Problem statement:
Only lines with the word "sqrt" are needed; collect each of them from the listing below.

Given information:
--*--

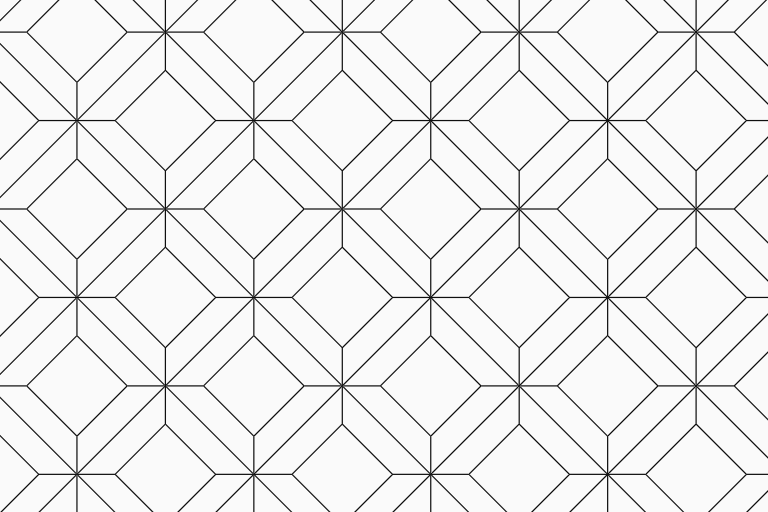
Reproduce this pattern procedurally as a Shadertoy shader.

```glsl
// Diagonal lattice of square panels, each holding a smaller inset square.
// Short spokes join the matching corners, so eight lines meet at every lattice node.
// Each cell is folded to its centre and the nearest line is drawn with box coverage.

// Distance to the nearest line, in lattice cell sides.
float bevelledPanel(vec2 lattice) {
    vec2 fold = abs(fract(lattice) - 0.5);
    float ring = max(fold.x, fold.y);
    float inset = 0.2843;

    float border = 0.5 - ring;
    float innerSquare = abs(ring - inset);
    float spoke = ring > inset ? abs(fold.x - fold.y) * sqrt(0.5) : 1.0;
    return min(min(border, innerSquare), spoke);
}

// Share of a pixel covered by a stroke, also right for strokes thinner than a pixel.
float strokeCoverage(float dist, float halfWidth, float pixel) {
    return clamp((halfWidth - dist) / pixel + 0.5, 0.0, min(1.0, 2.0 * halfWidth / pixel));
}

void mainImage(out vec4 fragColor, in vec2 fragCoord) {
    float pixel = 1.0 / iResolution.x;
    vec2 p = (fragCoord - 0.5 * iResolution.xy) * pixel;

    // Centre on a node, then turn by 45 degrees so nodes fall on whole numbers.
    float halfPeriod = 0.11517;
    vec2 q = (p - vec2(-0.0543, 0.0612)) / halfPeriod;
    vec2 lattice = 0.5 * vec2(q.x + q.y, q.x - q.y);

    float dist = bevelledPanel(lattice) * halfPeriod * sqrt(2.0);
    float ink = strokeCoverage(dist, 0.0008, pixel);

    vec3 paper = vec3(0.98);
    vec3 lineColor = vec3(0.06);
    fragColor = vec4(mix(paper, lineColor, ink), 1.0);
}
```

--*--

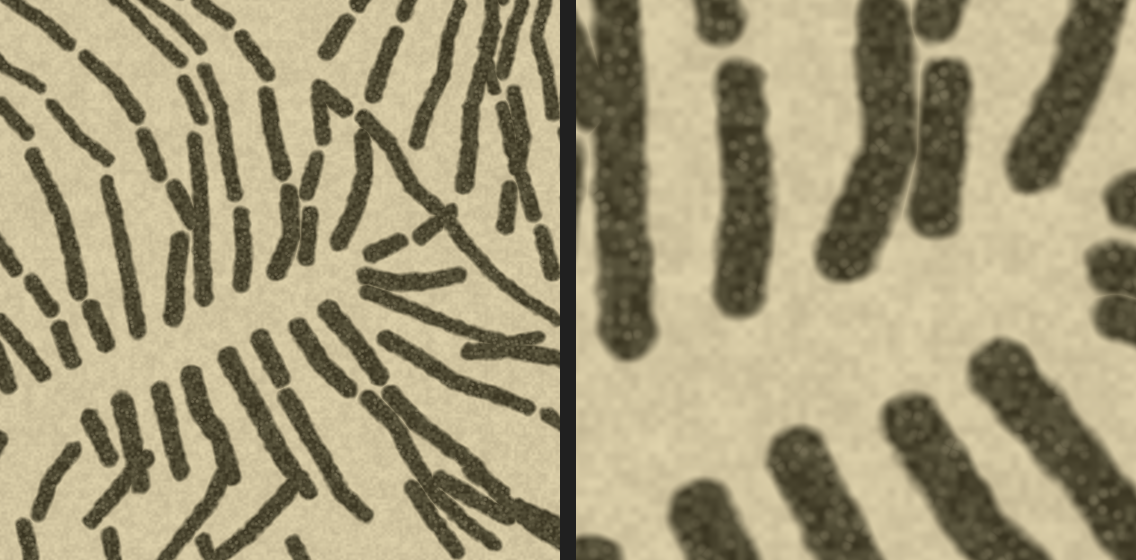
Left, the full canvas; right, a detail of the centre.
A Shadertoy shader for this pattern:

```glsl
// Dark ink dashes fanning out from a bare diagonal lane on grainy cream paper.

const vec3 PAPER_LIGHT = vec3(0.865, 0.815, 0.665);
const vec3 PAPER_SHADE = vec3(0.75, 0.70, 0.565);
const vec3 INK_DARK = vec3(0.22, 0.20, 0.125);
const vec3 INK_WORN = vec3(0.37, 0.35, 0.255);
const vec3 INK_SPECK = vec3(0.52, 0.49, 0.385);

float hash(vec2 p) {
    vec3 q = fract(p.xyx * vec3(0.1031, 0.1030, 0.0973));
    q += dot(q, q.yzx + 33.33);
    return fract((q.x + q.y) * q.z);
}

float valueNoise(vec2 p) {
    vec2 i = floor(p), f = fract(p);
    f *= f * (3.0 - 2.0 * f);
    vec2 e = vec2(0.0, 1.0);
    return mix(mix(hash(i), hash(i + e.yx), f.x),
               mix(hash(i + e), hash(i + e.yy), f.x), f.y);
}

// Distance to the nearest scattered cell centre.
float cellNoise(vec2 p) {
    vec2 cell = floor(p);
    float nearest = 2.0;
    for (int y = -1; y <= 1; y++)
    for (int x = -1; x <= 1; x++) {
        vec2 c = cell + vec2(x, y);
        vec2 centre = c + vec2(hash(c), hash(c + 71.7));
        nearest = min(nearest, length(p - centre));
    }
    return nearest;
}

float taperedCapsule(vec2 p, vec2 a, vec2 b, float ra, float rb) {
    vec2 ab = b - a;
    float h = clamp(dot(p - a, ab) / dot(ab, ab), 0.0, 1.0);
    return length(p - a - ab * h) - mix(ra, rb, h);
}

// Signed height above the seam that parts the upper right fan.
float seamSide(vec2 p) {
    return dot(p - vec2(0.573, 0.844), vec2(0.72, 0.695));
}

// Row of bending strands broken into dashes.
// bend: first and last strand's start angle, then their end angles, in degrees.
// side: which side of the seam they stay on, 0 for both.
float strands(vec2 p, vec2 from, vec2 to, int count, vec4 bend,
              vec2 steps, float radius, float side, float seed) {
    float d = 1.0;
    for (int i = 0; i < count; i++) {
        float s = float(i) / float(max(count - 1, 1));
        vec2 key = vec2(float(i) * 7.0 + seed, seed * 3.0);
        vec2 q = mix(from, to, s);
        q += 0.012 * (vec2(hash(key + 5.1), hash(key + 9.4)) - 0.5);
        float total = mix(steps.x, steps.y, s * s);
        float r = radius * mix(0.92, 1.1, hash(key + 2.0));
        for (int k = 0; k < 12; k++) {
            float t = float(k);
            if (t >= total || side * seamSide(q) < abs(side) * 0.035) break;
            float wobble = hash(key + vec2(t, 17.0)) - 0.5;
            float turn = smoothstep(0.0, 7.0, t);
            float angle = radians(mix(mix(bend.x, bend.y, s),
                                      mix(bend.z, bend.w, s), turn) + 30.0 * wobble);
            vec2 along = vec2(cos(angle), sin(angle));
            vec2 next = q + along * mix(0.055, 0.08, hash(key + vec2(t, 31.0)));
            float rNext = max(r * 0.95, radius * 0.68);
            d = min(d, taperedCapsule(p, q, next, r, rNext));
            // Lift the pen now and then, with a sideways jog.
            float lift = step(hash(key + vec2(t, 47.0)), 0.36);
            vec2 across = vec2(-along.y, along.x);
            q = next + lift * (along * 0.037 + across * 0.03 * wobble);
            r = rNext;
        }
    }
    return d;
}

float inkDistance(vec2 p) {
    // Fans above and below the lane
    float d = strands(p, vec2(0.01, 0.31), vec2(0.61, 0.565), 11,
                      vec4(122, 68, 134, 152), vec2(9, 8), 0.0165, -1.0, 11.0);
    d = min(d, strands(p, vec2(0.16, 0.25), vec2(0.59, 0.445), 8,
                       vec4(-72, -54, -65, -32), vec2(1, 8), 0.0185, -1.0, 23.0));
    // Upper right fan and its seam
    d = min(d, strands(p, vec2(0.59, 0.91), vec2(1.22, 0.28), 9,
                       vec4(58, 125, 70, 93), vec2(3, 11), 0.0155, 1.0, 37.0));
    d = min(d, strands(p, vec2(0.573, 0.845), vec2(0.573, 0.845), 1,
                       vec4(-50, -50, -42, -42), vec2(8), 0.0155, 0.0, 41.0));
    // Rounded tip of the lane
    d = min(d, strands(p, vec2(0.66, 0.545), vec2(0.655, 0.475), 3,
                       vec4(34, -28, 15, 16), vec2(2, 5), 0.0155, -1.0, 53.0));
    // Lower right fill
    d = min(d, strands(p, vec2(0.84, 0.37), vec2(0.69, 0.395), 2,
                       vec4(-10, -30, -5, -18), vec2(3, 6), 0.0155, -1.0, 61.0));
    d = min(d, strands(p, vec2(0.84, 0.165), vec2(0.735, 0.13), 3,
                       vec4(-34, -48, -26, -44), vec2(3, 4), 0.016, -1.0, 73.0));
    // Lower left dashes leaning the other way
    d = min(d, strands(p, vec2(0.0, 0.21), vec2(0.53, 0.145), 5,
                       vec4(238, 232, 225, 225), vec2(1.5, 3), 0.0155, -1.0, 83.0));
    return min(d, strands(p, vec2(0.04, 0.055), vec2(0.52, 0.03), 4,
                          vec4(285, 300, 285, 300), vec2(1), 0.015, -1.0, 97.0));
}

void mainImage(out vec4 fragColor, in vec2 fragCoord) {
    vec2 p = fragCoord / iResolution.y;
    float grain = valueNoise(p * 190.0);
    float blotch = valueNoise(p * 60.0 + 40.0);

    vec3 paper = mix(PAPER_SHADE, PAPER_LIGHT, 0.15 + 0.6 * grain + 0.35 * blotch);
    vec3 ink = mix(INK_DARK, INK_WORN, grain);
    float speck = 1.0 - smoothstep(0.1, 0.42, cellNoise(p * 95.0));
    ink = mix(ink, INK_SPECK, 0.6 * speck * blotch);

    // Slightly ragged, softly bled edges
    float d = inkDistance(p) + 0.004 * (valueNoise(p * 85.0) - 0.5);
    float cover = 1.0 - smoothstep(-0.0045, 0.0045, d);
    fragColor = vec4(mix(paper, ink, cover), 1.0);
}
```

--*--

Answer space:
    float spoke = ring > inset ? abs(fold.x - fold.y) * sqrt(0.5) : 1.0;
    float dist = bevelledPanel(lattice) * halfPeriod * sqrt(2.0);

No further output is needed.